When all is said and done, I’ll always remember Vinny Del Negro as the terrible-haired coach of some mediocre Chicago Bulls teams that probably should have been better than .500. But that’s because I’m a Bulls fan. For all you other peeps, it’s quite likely VDN will always be a San Antonio Spur in your mind. He spent six seasons with the Spurs as a sometimes starter, making you laugh every time you opened a pack a cards and saw his last name.

But we’re not the only ones who closely associate Del Negro with the Spurs, despite the fact he’s been tied to eight other franchises. As it turns out, even the Spurs still consider him a Spur, just maybe not in the way he wants to be remembered. From ESPN:

“Some of the stuff we do on defense, we actually have one thing we call on the pin downs, we say we’re going to ‘Del Negro it’ and that’s in his honor and we’ve done that for 15 years,” Popovich said. “We have a Del Negro defense out there because he couldn’t play a lick of D. At times we had to invent something just to hide him, so we call it ‘Del Negro’ and you do certain things on the court and everybody has to make up for that guy who’s the ‘Del Negro.’”

Classic Popovich, am I right? Always with the sly jokes that you don’t really ever expect. Word to Thumbs Up Gregg.

Of course, as there is with any Popovich joke, there’s definitely a kernel of honesty in this zinger. Even though Vinny Del Negro hasn’t played basketball for him since 1998, there is probably still a huge part of Gregg Popovich that is super frustrated that Del Negro didn’t play any defense back in the day. I’m sure if you asked and he wasn’t feeling particularly vengeful, Gregg Popovich could easily recall a few specific possessions where VDN didn’t fight through a screen properly or failed to rotate quick enough during some meaningless March game that still drives Pop crazy.

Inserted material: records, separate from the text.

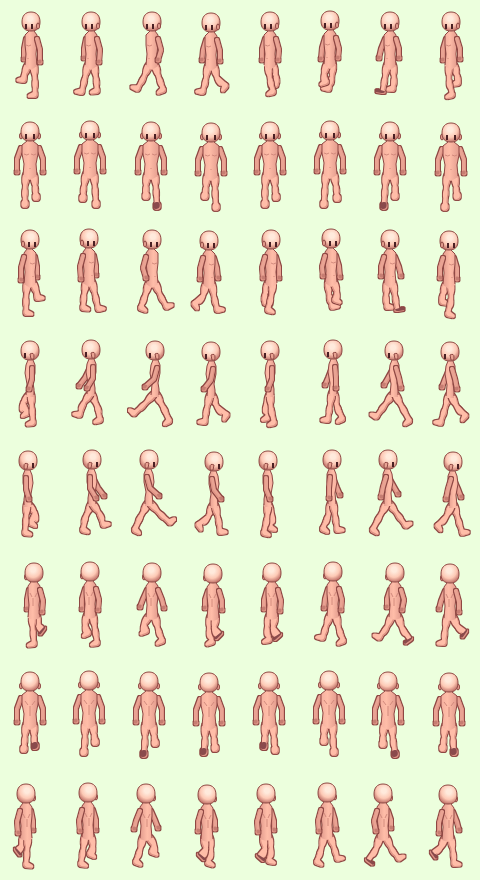
<!DOCTYPE html>
<html lang="en">
<head>
<meta charset="utf-8">
<title>Mannequin walk cycle</title>
<style>
:root{--ground:#ecffdd;--line:#8e4743;--skin:#ffbda8;--arm:#e9a393;--shade:#d28a7d;--sole:#8a4a4c;--eye:#4a2024}
html,body{margin:0;background:var(--ground)}
.sheet{display:block;width:480px;height:880px;overflow:hidden}
.leg,.arm{fill:none;stroke:var(--skin);stroke-width:4.5;stroke-linecap:round;stroke-linejoin:round;filter:url(#outline)}
.leg{marker-start:url(#thigh);marker-mid:url(#calf);marker-end:url(#foot)}
.arm{stroke:var(--arm);stroke-width:4;marker-end:url(#hand)}
.sole{marker-end:url(#sole)}
.toes{marker-end:url(#toes)}
.heel{marker-end:url(#heel)}
.skin{fill:url(#body)}
.line{fill:none;stroke:var(--line)}
.soft{fill:none;stroke:var(--shade)}
.skull{fill:url(#dome);stroke:var(--line)}
.ear{fill:var(--arm);stroke:var(--line)}
.eye{fill:var(--eye)}
</style>
</head>
<body>
<svg class="sheet" viewBox="0 0 480 880" role="img" aria-label="Walk cycle of a plain mannequin in eight directions, eight frames each">
<defs>
<radialGradient id="dome" cx=".45" cy=".35" r=".68"><stop offset=".2" stop-color="#ffeadc"/><stop offset=".6" stop-color="#fdc9b5"/><stop offset="1" stop-color="#b9675f"/></radialGradient>
<linearGradient id="body"><stop stop-color="#f4b09f"/><stop offset=".4" stop-color="#ffbda8"/><stop offset="1" stop-color="#e29b8d"/></linearGradient>
<filter id="outline" filterUnits="userSpaceOnUse" x="-40" y="-15" width="80" height="110" color-interpolation-filters="sRGB">
<feMorphology in="SourceAlpha" operator="dilate" radius="1" result="grown"/>
<feFlood flood-color="#8e4743"/><feComposite in2="grown" operator="in" result="edge"/>
<feOffset in="SourceAlpha" dx="-1" dy="-1" result="lit"/>
<feFlood flood-color="#df9485"/><feComposite in2="SourceAlpha" operator="in"/><feComposite in2="lit" operator="out" result="shadow"/>
<feMerge><feMergeNode in="edge"/><feMergeNode in="SourceGraphic"/><feMergeNode in="shadow"/></feMerge>
</filter>
<g fill="#ffbda8">
<marker id="thigh" markerUnits="userSpaceOnUse" orient="auto" overflow="visible"><ellipse cx="4" rx="8" ry="3.5"/></marker>
<marker id="calf" markerUnits="userSpaceOnUse" orient="auto" overflow="visible"><ellipse cx="4" rx="5" ry="2.8"/></marker>
<marker id="foot" markerUnits="userSpaceOnUse" orient="auto" overflow="visible"><path d="M-2-2Q3-4 4 0L4 6Q2 9 0 6L-2 2Z"/></marker>
<marker id="toes" markerUnits="userSpaceOnUse" orient="auto" overflow="visible"><ellipse cx="1" rx="4" ry="3.7"/></marker>
</g>
<g fill="#8a4a4c">
<marker id="sole" markerUnits="userSpaceOnUse" orient="auto" overflow="visible"><path d="M1-3Q4-4 4 0L4 6Q2 9 0 6Z"/></marker>
<marker id="heel" markerUnits="userSpaceOnUse" orient="auto" overflow="visible"><ellipse cx="1" rx="4" ry="3.7"/></marker>
</g>
<marker id="hand" markerUnits="userSpaceOnUse" overflow="visible"><circle r="2.5" fill="#c67d72"/></marker>

<path id="skull" class="skull" d="M0-10C6-10 9-6 9 0 9 6 6 9 0 9S-9 6-9 0C-9-6-6-10 0-10Z"/>
<g id="head-back"><ellipse class="ear" cx="-9" cy="4" rx="1.500" ry="3"/><ellipse class="ear" cx="9" cy="4" rx="1.500" ry="3"/><use href="#skull"/></g>
<g id="head-front"><use href="#head-back"/><path class="eye" d="M-5 2h2v5h-2zM3 2h2v5h-2z"/></g>
<g id="head-quarter"><use href="#skull"/><ellipse class="ear" cx="7" cy="4" rx="1.500" ry="3"/><path class="eye" d="M-6 2h2v5h-2zM0 2h2v5h-2z"/></g>
<g id="head-side"><use href="#skull"/><path class="ear" d="M0 3q4-2 4 2t-3 3z"/><path class="eye" d="M-6 2h2v5h-2z"/></g>
<g id="head-rear"><ellipse class="ear" cx="-8" cy="4" rx="1.500" ry="3"/><use href="#skull"/></g>

<g id="torso"><path class="skin" d="M-3 9L-8 13-8 22-6 32-7 44 0 48 7 44 6 32 8 22 8 13 3 9Z"/><path class="line" d="M-3 9L-8 13-8 22-6 32-7 43M3 9L8 13 8 22 6 32 7 43"/></g>
<g id="torso-quarter"><path class="skin" d="M-2 9L-6 13-6 23-5 32-6 44 0 48 6 44 5 32 6 22 6 13 3 9Z"/><path class="line" d="M-2 9L-6 13-6 23-5 32-6 43M3 9L6 13 6 22 5 32 6 43"/><path class="soft" d="M-5 23q3 2 5 0M-3 36v1"/></g>
<g id="torso-side"><path class="skin" d="M-2 9L-4 14-5 22-3 33-4 46H4L4 38 3 32 5 22 5 14 3 9Z"/><path class="line" d="M-2 9L-4 14-5 22-3 33-4 44M3 9L5 14 5 22 3 32 4 38 4 44"/></g>
<g id="torso-rear"><path class="skin" d="M-3 9L-6 13-6 22-5 32-6 45 0 47 6 45 5 32 6 24 6 13 3 9Z"/><path class="line" d="M-3 9L-6 13-6 22-5 32-6 44M3 9L6 13 6 24 5 32 6 44"/><path class="soft" d="M-4 20l2 4M3 20l-2 4M-1 25v8"/></g>
<g id="arms"><path class="arm" d="M-9 16L-13 27-13 40"/><path class="arm" d="M9 16L13 27 13 40"/></g>
<g id="bust-front"><use href="#arms"/><use href="#torso"/><path class="soft" d="M-6 22q3 2 5 0M1 22q3 2 5 0M0 36v1"/><use href="#head-front"/></g>
<g id="bust-back"><use href="#arms"/><use href="#torso"/><path class="soft" d="M-5 19l3 4M5 19l-3 4M0 24v10"/><use href="#head-back"/></g>

<g id="quarter-1"><path class="leg" d="M-3 43L-6 51-7 57"/><path class="leg" d="M3 43L4 58 4 72"/><path class="arm" d="M-5 17L-7 27-7 37"/><use href="#torso-quarter"/><path class="arm" d="M6 17L9 28 9 40"/><use href="#head-quarter"/></g>
<g id="quarter-2"><path class="leg" d="M3 43L5 56 6 68"/><path class="leg" d="M-3 43L-6 56-9 69"/><path class="arm" d="M-5 17L-7 27-7 36"/><use href="#torso-quarter"/><path class="arm" d="M6 17L9 28 8 40"/><use href="#head-quarter"/></g>
<g id="quarter-3"><path class="leg" d="M3 43L7 56 11 67"/><path class="leg" d="M-3 43L-8 55-14 66"/><use href="#torso-quarter"/><path class="arm" d="M6 17L9 28 6 38"/><use href="#head-quarter"/></g>
<g id="quarter-4"><path class="leg" d="M3 43L6 55 14 62"/><path class="leg" d="M-3 43L-5 56-8 68"/><path class="arm" d="M-5 17L-8 27-9 37"/><use href="#torso-quarter"/><path class="arm" d="M6 17L9 28 9 38"/><use href="#head-quarter"/></g>
<g id="quarter-5"><path class="leg" d="M3 43L6 54 6 62"/><path class="leg" d="M-2 43L0 57 3 69"/><path class="arm" d="M-5 17L-8 27-8 38"/><use href="#torso-quarter"/><path class="arm" d="M6 17L9 28 8 38"/><use href="#head-quarter"/></g>
<g id="quarter-6"><path class="leg" d="M3 43L2 56-1 67"/><path class="leg" d="M-3 43L-6 53-4 60"/><path class="arm" d="M-5 17L-8 27-9 38"/><use href="#torso-quarter"/><path class="arm" d="M6 17L9 28 8 37"/><use href="#head-quarter"/></g>
<g id="quarter-7"><path class="leg" d="M3 43L4 56 3 66"/><path class="leg sole" d="M-3 43L-5 56-7 68"/><path class="arm" d="M-5 17L-9 27-11 36"/><use href="#torso-quarter"/><path class="arm" d="M6 17L9 27 9 36"/><use href="#head-quarter"/></g>
<g id="quarter-8"><path class="leg" d="M3 43L6 53 7 60"/><path class="leg" d="M-2 43L-2 58 1 72"/><path class="arm" d="M-5 17L-8 27-8 38"/><use href="#torso-quarter"/><path class="arm" d="M6 17L9 27 9 37"/><use href="#head-quarter"/></g>

<g id="side-1"><path class="leg" d="M0 43L-7 52-3 61"/><path class="leg" d="M1 43L2 57 3 71"/><use href="#torso-side"/><path class="arm" d="M2 17L2 28-1 38"/><use href="#head-side"/></g>
<g id="side-2"><path class="leg" d="M0 43L6 56 9 69"/><path class="leg" d="M0 43L-7 53-11 64"/><path class="arm" d="M-1 18L-6 28-12 36"/><use href="#torso-side"/><path class="arm" d="M2 17L2 28-4 38"/><use href="#head-side"/></g>
<g id="side-3"><path class="leg" d="M1 43L8 56 14 69"/><path class="leg" d="M-1 43L-10 53-20 62"/><use href="#torso-side"/><path class="arm" d="M2 17L-1 28-10 36"/><use href="#head-side"/></g>
<g id="side-4"><path class="leg" d="M1 43L6 55 15 62"/><path class="leg" d="M-1 43L-4 56-6 69"/><use href="#torso-side"/><path class="arm" d="M2 17L0 28-7 37"/><use href="#head-side"/></g>
<g id="side-5"><path class="leg" d="M0 43L-4 54-2 66"/><path class="leg" d="M0 43L1 57 4 71"/><use href="#torso-side"/><path class="arm" d="M2 17L2 28-2 38"/><use href="#head-side"/></g>
<g id="side-6"><path class="leg" d="M1 43L4 56 9 68"/><path class="leg" d="M-1 43L-3 56-5 69"/><path class="arm" d="M-1 18L-5 28-8 35"/><use href="#torso-side"/><path class="arm" d="M2 17L3 28 3 38"/><use href="#head-side"/></g>
<g id="side-7"><path class="leg" d="M-1 43L-9 54-17 65"/><path class="leg" d="M1 43L8 56 15 69"/><path class="arm" d="M-1 18L-6 27-10 34"/><use href="#torso-side"/><path class="arm" d="M2 17L5 27 7 37"/><use href="#head-side"/></g>
<g id="side-8"><path class="leg" d="M-1 43L-5 57-9 70"/><path class="leg" d="M1 43L7 55 15 63"/><path class="arm" d="M-1 18L-5 27-8 35"/><use href="#torso-side"/><path class="arm" d="M2 17L5 27 7 37"/><use href="#head-side"/></g>

<g id="rear-1"><path class="leg sole" d="M3 43L4 52 8 55"/><path class="leg" d="M-2 43L-1 57 0 70"/><path class="arm" d="M-5 17L-7 27-7 36"/><use href="#torso-rear"/><path class="arm" d="M6 17L9 28 8 39"/><use href="#head-rear"/></g>
<g id="rear-2"><path class="leg" d="M-3 43L-5 53-2 60"/><path class="leg" d="M3 43L5 57 7 70"/><path class="arm" d="M-5 17L-8 27-8 37"/><use href="#torso-rear"/><path class="arm" d="M6 17L9 28 8 38"/><use href="#head-rear"/></g>
<g id="rear-3"><path class="leg" d="M-3 43L-8 51-6 57"/><path class="leg" d="M3 43L6 56 10 67"/><path class="arm" d="M-5 17L-9 26-12 34"/><use href="#torso-rear"/><path class="arm" d="M6 17L10 27 12 35"/><use href="#head-rear"/></g>
<g id="rear-4"><path class="leg" d="M-3 43L-4 56-1 67"/><path class="leg sole" d="M3 43L1 54 6 59"/><path class="arm" d="M-5 17L-8 26-8 34"/><use href="#torso-rear"/><path class="arm" d="M6 17L9 27 9 36"/><use href="#head-rear"/></g>
<g id="rear-5"><path class="leg" d="M-3 43L-5 55-3 66"/><path class="leg sole" d="M3 43L1 55 6 61"/><path class="arm" d="M-5 17L-8 27-8 36"/><use href="#torso-rear"/><path class="arm" d="M6 17L9 28 8 38"/><use href="#head-rear"/></g>
<g id="rear-6"><path class="leg" d="M-3 43L-7 55-10 65"/><path class="leg" d="M3 43L6 57 10 68"/><path class="arm" d="M-5 17L-8 27-9 36"/><use href="#torso-rear"/><path class="arm" d="M6 17L9 28 8 38"/><use href="#head-rear"/></g>
<g id="rear-7"><path class="leg" d="M-3 43L-8 54-15 64"/><path class="leg sole" d="M3 43L7 55 14 65"/><path class="arm" d="M-5 17L-8 26-8 34"/><use href="#torso-rear"/><path class="arm" d="M6 17L9 27 7 37"/><use href="#head-rear"/></g>
<g id="rear-8"><path class="leg" d="M-3 43L-5 57-6 68"/><path class="leg sole" d="M3 43L7 52 14 57"/><path class="arm" d="M-5 17L-9 27-11 35"/><use href="#torso-rear"/><path class="arm" d="M6 17L9 28 9 38"/><use href="#head-rear"/></g>
</defs>

<g id="walk-front-left"><use href="#quarter-1" x="31" y="22"/><use href="#quarter-2" x="91" y="22"/><use href="#quarter-3" x="152" y="22"/><use href="#quarter-4" x="211" y="23"/><use href="#quarter-5" x="270" y="22"/><use href="#quarter-6" x="330" y="21"/><use href="#quarter-7" x="390" y="22"/><use href="#quarter-8" x="451" y="22"/></g>

<g id="walk-front">
<g transform="translate(30 132)"><path class="leg toes" d="M4 43L5 54 6 64"/><path class="leg toes" d="M-4 43L-5 57-5 71"/><use href="#bust-front"/></g>
<g transform="translate(90 131)"><path class="leg toes" d="M-4 43L-6 55-7 66"/><path class="leg toes" d="M4 43L5 57 6 72"/><use href="#bust-front"/></g>
<g transform="translate(151 132)"><path class="leg toes" d="M-4 43L-5 54-5 63"/><path class="leg heel" d="M4 43L5 57 6 73"/><use href="#bust-front"/></g>
<g transform="translate(211 133)"><path class="leg toes" d="M-4 43L-5 54-6 62"/><path class="leg toes" d="M4 43L4 57 5 73"/><use href="#bust-front"/></g>
<g transform="translate(270 132)"><path class="leg toes" d="M4 43L5 55 6 64"/><path class="leg toes" d="M-4 43L-5 57-5 71"/><use href="#bust-front"/></g>
<g transform="translate(330 131)"><path class="leg toes" d="M4 43L6 55 7 66"/><path class="leg toes" d="M-4 43L-5 57-6 72"/><use href="#bust-front"/></g>
<g transform="translate(390 132)"><path class="leg toes" d="M4 43L5 54 5 63"/><path class="leg heel" d="M-4 43L-5 57-6 73"/><use href="#bust-front"/></g>
<g transform="translate(451 133)"><path class="leg toes" d="M4 43L5 54 6 62"/><path class="leg toes" d="M-4 43L-5 57-6 73"/><use href="#bust-front"/></g>
</g>

<g id="walk-front-right" transform="scale(-1 1)"><use href="#quarter-1" x="-30" y="240"/><use href="#quarter-2" x="-89" y="239"/><use href="#quarter-3" x="-152" y="240"/><use href="#quarter-4" x="-209" y="241"/><use href="#quarter-5" x="-271" y="240"/><use href="#quarter-6" x="-331" y="239"/><use href="#quarter-7" x="-390" y="240"/><use href="#quarter-8" x="-449" y="241"/></g>

<g id="walk-left"><use href="#side-1" x="30" y="351"/><use href="#side-2" x="91" y="350"/><use href="#side-3" x="155" y="351"/><use href="#side-4" x="211" y="352"/><use href="#side-5" x="270" y="351"/><use href="#side-6" x="333" y="350"/><use href="#side-7" x="394" y="351"/><use href="#side-8" x="450" y="352"/></g>

<g id="walk-right" transform="scale(-1 1)"><use href="#side-1" x="-28" y="461"/><use href="#side-2" x="-92" y="460"/><use href="#side-3" x="-149" y="460"/><use href="#side-4" x="-214" y="462"/><use href="#side-5" x="-268" y="461"/><use href="#side-6" x="-332" y="460"/><use href="#side-7" x="-388" y="460"/><use href="#side-8" x="-453" y="462"/></g>

<g id="walk-back-left"><use href="#rear-1" x="34" y="573"/><use href="#rear-2" x="90" y="572"/><use href="#rear-3" x="152" y="573"/><use href="#rear-4" x="213" y="574"/><use href="#rear-5" x="272" y="573"/><use href="#rear-6" x="333" y="572"/><use href="#rear-7" x="395" y="573"/><use href="#rear-8" x="450" y="574"/></g>

<g id="walk-back">
<g transform="translate(30 682)"><path class="leg toes" d="M-4 43L-5 55-6 66"/><path class="leg heel" d="M4 43L4 54 5 63"/><use href="#bust-back"/></g>
<g transform="translate(89 681)"><path class="leg toes" d="M4 43L5 53 6 60"/><path class="leg toes" d="M-4 43L-4 57-5 70"/><use href="#bust-back"/></g>
<g transform="translate(149 682)"><path class="leg toes" d="M4 43L5 53 6 60"/><path class="leg heel" d="M-4 43L-4 57-5 71"/><use href="#bust-back"/></g>
<g transform="translate(209 683)"><path class="leg toes" d="M4 43L5 55 6 64"/><path class="leg heel" d="M-4 43L-4 56-5 68"/><use href="#bust-back"/></g>
<g transform="translate(269 682)"><path class="leg toes" d="M4 43L5 56 6 67"/><path class="leg heel" d="M-4 43L-4 54-5 63"/><use href="#bust-back"/></g>
<g transform="translate(329 681)"><path class="leg toes" d="M-4 43L-5 53-5 59"/><path class="leg toes" d="M4 43L4 57 5 70"/><use href="#bust-back"/></g>
<g transform="translate(388 682)"><path class="leg toes" d="M-4 43L-5 54-5 61"/><path class="leg heel" d="M4 43L5 57 7 71"/><use href="#bust-back"/></g>
<g transform="translate(449 683)"><path class="leg toes" d="M-4 43L-5 55-6 64"/><path class="leg heel" d="M4 43L4 56 5 68"/><use href="#bust-back"/></g>
</g>

<g id="walk-back-right" transform="scale(-1 1)"><use href="#rear-1" x="-26" y="794"/><use href="#rear-2" x="-88" y="793"/><use href="#rear-3" x="-146" y="794"/><use href="#rear-4" x="-207" y="795"/><use href="#rear-5" x="-266" y="794"/><use href="#rear-6" x="-327" y="793"/><use href="#rear-7" x="-383" y="794"/><use href="#rear-8" x="-448" y="795"/></g>
</svg>
</body>
</html>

Why else would he keep “Del Negro it” around as a phrase for needing to cover for a teammate on defense?

Lucky for Vinny, by the time he’s done with his coaching career, “Del Negro it” will have a totally different meaning. I’m not sure if the term will be redefined as fighting upper management about whether or not a player should be playing, totally messing up your team’s timeout situation or waiting too long to make substitutions, but there are more than a few options.